(Saved entries)
● ● ● ●

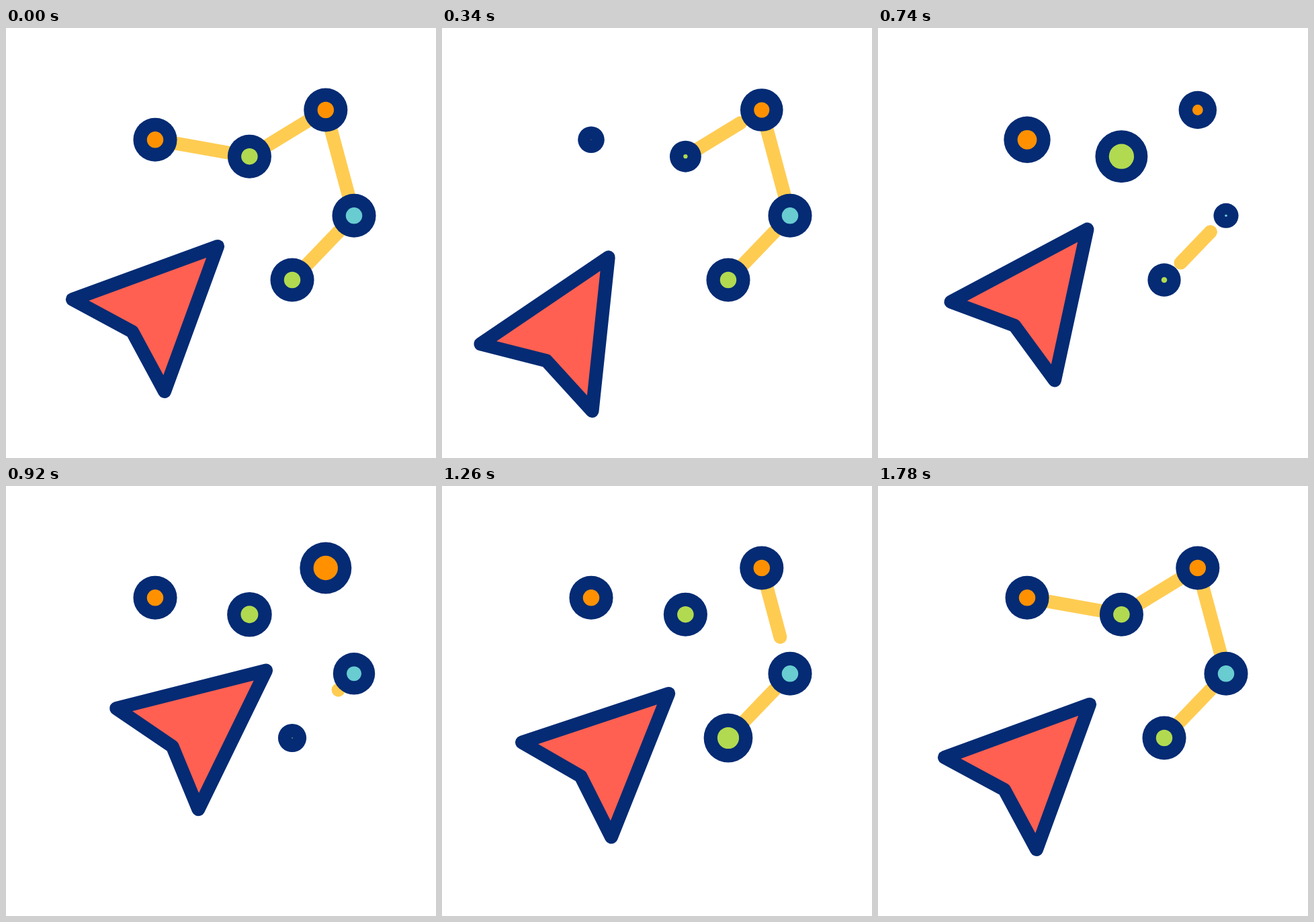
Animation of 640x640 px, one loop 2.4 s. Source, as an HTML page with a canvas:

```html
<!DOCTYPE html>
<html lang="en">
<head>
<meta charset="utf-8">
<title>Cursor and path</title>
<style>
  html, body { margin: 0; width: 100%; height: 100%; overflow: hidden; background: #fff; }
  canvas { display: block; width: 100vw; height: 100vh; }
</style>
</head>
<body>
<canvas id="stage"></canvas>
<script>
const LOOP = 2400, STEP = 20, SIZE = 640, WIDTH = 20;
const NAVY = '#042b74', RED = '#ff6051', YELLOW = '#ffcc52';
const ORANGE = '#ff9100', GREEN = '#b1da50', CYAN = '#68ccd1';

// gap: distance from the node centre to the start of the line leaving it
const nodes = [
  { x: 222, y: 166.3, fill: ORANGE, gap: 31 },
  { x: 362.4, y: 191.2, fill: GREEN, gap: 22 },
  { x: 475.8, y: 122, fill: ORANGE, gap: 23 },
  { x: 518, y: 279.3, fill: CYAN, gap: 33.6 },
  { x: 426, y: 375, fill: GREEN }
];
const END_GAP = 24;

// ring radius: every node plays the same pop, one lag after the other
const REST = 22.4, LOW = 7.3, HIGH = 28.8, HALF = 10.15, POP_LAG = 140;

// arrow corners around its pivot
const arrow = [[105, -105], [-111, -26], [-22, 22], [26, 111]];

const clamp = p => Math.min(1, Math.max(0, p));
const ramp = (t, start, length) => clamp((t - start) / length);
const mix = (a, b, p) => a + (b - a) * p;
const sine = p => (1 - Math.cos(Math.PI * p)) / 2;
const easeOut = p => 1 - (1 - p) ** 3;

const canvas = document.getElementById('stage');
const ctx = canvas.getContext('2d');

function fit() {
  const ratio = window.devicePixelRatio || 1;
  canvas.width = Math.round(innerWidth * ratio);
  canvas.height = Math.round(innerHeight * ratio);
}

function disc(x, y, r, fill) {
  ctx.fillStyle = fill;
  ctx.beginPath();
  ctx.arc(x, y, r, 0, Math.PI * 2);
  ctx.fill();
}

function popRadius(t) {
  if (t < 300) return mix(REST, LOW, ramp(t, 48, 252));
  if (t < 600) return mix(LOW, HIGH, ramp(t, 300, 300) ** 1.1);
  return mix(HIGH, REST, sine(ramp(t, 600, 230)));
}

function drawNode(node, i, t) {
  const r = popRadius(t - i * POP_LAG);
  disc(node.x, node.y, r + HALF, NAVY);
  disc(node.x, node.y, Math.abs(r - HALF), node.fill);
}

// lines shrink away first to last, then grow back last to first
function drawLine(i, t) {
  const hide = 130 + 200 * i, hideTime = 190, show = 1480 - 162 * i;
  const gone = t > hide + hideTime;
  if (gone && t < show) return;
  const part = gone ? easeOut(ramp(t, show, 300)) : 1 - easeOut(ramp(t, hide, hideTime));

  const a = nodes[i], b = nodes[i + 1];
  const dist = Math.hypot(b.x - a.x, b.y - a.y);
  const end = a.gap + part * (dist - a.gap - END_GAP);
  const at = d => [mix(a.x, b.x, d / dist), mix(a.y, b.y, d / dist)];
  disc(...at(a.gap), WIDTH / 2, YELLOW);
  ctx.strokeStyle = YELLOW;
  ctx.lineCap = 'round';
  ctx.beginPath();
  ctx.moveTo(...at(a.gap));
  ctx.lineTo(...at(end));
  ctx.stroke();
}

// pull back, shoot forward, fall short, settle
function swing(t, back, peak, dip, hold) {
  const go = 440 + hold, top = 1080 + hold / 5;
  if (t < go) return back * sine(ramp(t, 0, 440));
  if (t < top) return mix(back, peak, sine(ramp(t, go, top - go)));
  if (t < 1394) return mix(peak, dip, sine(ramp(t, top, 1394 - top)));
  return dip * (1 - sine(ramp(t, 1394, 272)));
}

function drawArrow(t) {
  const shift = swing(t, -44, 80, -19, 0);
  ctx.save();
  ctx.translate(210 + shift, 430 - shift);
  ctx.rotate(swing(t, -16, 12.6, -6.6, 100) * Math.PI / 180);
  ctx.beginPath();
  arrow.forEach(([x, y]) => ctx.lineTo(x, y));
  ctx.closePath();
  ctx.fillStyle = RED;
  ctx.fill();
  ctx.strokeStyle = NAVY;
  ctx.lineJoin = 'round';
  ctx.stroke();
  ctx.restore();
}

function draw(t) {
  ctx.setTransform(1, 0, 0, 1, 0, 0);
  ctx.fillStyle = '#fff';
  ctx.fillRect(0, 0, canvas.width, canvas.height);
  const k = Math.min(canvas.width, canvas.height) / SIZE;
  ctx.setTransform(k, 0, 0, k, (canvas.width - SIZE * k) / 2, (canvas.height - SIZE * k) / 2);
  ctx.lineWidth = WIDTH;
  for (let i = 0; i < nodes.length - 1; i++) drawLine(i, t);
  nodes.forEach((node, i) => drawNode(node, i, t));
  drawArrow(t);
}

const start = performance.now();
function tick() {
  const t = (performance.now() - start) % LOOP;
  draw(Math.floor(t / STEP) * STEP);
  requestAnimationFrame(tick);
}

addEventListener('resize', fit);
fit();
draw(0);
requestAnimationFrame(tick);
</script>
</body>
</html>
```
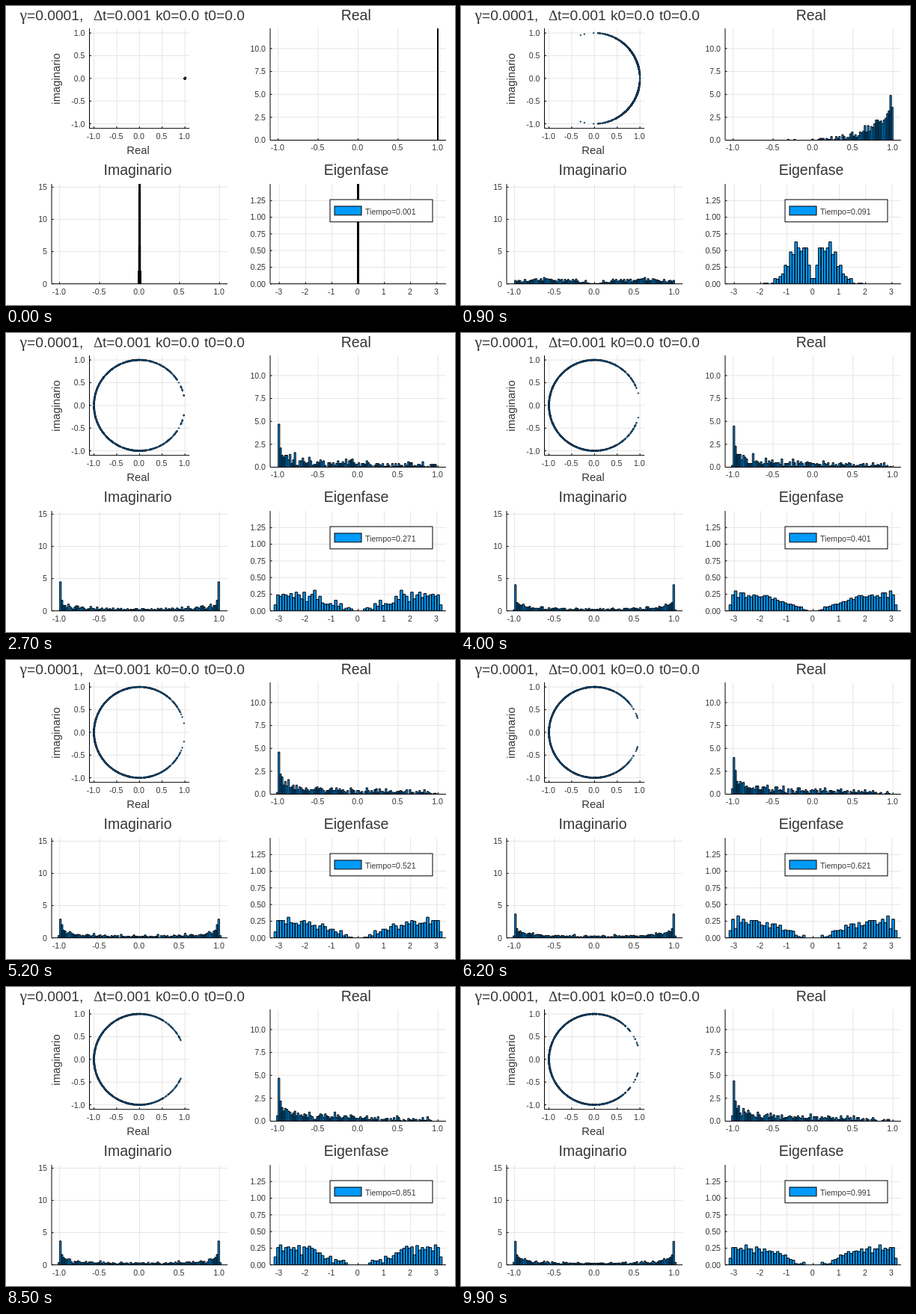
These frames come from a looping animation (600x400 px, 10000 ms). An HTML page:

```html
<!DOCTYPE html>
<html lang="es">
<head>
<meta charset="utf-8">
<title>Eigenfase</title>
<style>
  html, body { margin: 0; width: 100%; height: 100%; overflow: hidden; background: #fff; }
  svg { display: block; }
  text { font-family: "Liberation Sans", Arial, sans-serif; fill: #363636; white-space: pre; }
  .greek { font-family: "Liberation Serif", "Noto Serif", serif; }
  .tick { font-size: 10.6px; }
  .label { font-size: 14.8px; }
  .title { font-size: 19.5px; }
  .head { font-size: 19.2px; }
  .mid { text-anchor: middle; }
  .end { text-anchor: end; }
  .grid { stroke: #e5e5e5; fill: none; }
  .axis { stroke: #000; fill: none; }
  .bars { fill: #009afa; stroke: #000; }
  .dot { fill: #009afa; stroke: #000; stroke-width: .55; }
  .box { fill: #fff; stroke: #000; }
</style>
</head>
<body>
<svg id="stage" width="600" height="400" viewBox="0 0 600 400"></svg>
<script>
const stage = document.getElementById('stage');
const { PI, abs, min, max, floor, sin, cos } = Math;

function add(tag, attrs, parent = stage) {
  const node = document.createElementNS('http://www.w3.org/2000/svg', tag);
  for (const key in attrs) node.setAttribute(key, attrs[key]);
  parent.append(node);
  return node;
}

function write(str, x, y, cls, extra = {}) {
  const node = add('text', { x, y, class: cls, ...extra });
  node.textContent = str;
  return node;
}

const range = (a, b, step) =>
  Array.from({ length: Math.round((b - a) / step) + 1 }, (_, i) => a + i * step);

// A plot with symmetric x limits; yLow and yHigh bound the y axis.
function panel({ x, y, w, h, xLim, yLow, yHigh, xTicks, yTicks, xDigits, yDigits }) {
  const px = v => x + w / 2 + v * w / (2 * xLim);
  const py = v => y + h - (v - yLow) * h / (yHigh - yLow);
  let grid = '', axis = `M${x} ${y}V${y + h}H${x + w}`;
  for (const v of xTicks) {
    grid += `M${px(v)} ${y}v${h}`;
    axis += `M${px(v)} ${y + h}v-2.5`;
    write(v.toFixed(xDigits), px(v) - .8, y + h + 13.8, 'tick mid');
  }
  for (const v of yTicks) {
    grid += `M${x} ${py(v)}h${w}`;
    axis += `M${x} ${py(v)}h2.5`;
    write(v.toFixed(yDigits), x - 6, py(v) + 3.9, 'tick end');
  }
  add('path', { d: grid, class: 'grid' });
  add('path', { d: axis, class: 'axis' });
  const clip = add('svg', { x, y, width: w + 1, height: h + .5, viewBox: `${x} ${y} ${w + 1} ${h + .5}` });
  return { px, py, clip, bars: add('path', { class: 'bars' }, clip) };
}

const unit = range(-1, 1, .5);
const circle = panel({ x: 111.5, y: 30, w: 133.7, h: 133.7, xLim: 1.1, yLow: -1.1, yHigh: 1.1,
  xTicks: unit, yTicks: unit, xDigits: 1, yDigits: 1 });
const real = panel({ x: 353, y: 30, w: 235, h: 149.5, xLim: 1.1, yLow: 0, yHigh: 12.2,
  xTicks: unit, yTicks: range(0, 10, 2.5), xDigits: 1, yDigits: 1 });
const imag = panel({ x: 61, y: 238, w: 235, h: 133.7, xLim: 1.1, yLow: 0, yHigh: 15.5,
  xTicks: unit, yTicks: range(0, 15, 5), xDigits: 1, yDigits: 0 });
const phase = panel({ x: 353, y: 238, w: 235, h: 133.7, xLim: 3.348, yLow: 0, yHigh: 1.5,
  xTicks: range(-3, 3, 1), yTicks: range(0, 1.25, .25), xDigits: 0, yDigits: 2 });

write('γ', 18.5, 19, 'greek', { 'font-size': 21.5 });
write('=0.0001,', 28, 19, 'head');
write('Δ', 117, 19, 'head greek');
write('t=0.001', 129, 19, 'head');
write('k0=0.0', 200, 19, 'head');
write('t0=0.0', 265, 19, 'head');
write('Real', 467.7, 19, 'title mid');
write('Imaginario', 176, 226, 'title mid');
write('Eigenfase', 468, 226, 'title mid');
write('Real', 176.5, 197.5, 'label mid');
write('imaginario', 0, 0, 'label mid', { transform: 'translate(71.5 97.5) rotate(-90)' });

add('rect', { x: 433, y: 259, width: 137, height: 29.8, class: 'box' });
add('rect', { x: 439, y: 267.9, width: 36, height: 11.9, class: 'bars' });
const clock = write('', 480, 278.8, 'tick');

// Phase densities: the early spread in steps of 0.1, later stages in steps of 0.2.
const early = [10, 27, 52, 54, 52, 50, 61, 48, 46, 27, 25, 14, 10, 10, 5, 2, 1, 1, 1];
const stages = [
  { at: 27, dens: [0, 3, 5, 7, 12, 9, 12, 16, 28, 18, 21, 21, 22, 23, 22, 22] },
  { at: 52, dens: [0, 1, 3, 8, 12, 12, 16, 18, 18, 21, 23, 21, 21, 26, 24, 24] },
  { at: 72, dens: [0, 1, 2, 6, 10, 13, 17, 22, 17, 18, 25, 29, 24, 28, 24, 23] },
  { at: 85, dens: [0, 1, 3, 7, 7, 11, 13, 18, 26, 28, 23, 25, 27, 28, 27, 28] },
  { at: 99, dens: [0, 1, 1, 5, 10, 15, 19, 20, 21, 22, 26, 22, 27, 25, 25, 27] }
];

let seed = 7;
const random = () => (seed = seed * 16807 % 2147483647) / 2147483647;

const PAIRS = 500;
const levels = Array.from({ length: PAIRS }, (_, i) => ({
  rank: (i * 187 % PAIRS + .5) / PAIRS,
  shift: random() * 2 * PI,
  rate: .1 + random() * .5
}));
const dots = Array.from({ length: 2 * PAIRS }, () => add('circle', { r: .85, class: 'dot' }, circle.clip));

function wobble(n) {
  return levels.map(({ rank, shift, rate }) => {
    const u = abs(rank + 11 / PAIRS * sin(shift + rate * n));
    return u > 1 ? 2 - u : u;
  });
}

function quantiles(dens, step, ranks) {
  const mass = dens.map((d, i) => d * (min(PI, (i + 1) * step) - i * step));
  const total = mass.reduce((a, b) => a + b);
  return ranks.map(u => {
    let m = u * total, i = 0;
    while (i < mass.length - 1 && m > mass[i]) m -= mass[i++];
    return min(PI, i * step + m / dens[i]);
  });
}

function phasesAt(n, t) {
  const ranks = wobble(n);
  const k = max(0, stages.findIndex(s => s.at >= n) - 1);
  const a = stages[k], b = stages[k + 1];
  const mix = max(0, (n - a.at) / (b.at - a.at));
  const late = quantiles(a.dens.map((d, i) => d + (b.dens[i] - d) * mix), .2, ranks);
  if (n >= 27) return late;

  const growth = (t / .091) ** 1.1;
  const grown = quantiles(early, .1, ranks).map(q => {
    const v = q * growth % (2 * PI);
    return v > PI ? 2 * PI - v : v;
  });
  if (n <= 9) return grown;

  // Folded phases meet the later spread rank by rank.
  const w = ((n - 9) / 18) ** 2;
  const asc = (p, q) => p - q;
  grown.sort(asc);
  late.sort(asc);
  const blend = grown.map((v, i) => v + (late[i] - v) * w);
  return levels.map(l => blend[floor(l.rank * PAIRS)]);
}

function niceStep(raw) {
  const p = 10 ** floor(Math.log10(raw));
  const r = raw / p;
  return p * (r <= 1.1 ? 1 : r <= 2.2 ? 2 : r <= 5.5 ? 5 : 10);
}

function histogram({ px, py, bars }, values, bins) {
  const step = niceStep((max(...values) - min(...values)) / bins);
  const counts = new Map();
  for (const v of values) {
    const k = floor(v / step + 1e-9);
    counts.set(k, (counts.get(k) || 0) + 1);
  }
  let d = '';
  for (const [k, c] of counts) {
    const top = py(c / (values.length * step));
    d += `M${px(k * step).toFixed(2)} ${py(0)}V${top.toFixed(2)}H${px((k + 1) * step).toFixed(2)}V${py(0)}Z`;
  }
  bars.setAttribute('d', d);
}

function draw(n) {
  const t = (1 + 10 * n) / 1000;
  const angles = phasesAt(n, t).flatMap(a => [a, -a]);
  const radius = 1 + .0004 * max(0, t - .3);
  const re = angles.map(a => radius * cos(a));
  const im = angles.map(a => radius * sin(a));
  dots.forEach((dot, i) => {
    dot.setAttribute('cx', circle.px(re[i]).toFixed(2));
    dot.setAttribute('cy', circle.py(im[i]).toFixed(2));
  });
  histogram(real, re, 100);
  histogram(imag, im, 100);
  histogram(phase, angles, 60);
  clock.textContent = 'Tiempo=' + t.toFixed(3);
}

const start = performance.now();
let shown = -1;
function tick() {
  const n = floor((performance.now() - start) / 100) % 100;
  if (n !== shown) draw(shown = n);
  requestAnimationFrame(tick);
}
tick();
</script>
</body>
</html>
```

● ● ● ●

* [TRY IT]:
Within the records above, each line containing "phasesAt" is to be returned.

* [OUTPUT OF THE TASK]:
function phasesAt(n, t) {
  const angles = phasesAt(n, t).flatMap(a => [a, -a]);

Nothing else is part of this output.